[PROVIDED INFORMATION]
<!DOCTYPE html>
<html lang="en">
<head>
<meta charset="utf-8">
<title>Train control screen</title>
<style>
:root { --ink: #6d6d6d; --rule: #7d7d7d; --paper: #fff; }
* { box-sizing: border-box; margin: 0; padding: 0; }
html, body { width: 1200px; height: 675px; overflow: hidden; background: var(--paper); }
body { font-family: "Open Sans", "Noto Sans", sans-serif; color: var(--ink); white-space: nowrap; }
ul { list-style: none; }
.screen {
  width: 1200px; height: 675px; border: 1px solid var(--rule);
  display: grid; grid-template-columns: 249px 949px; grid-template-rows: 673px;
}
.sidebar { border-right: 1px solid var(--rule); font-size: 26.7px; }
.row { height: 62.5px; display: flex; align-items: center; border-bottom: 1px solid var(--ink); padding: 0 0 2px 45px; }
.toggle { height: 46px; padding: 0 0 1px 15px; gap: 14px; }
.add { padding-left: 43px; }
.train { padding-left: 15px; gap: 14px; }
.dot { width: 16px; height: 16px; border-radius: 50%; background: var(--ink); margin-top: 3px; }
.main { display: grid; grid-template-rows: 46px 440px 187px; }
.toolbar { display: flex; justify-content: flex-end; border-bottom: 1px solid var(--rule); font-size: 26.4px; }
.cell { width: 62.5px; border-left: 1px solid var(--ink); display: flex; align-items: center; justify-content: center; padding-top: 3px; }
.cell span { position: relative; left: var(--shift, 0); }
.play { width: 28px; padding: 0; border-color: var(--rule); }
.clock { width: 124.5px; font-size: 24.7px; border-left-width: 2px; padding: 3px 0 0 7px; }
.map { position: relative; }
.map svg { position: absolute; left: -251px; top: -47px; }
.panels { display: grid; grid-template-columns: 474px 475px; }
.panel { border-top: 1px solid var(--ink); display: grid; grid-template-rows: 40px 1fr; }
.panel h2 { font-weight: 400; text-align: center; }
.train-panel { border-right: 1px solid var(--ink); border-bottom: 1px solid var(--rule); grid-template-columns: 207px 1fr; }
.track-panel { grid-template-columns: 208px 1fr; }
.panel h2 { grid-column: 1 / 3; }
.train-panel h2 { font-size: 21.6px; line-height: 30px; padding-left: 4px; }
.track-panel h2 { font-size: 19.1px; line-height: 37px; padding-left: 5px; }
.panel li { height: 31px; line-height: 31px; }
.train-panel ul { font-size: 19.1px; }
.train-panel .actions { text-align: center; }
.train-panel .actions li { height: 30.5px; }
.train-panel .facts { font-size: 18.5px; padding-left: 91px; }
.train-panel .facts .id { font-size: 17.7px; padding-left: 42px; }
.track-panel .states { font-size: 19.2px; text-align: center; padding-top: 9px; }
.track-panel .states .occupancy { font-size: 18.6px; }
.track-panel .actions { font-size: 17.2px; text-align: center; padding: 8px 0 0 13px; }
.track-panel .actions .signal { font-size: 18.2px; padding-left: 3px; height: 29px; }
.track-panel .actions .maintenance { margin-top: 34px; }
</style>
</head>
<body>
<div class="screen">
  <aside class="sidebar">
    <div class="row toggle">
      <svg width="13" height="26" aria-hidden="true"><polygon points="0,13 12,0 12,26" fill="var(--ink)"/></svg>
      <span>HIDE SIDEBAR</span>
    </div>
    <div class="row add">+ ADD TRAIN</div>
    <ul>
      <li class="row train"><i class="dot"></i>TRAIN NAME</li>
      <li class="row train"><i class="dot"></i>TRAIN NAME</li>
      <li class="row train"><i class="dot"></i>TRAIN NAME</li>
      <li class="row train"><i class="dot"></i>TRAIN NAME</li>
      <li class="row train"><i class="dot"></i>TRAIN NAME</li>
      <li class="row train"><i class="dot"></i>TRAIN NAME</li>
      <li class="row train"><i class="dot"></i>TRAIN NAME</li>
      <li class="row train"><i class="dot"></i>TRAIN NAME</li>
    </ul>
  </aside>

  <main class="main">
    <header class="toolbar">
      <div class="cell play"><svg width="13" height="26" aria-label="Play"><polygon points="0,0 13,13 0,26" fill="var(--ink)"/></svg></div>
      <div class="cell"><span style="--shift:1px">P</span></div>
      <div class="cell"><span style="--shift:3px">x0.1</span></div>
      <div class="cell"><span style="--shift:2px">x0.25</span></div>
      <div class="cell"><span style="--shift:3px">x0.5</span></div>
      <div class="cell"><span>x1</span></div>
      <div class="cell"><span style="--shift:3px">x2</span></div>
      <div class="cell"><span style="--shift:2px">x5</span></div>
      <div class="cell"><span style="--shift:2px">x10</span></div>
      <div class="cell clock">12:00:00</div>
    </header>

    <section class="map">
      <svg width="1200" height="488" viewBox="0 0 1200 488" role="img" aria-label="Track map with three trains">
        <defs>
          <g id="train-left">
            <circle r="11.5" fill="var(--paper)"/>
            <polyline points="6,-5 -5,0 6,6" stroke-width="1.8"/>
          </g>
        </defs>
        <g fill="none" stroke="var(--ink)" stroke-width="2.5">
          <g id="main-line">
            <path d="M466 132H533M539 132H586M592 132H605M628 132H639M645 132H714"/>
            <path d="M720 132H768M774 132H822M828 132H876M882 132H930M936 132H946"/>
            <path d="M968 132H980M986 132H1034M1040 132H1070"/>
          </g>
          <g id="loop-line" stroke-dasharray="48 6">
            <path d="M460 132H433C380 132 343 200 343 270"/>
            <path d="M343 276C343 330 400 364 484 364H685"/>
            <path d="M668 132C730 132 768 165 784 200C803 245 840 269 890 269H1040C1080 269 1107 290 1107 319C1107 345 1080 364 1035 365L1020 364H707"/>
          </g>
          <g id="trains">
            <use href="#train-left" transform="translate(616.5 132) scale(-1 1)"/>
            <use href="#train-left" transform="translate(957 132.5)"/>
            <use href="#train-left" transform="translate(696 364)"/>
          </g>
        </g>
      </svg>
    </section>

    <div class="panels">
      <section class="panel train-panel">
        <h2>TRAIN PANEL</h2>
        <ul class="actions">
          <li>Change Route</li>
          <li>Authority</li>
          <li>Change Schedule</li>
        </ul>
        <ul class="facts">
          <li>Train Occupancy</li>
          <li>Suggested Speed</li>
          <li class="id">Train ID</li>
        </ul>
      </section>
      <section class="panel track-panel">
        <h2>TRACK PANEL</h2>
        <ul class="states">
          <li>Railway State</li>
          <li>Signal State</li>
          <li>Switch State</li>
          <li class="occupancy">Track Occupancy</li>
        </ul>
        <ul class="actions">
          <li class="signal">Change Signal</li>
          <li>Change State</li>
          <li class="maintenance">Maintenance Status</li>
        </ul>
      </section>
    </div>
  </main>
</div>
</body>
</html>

[YOUR OBJECTIVE] Gather up the lines containing the word "fill" from these records and copy them.

[SOLUTION TO THIS TASK]
      <svg width="13" height="26" aria-hidden="true"><polygon points="0,13 12,0 12,26" fill="var(--ink)"/></svg>
      <div class="cell play"><svg width="13" height="26" aria-label="Play"><polygon points="0,0 13,13 0,26" fill="var(--ink)"/></svg></div>
            <circle r="11.5" fill="var(--paper)"/>
        <g fill="none" stroke="var(--ink)" stroke-width="2.5">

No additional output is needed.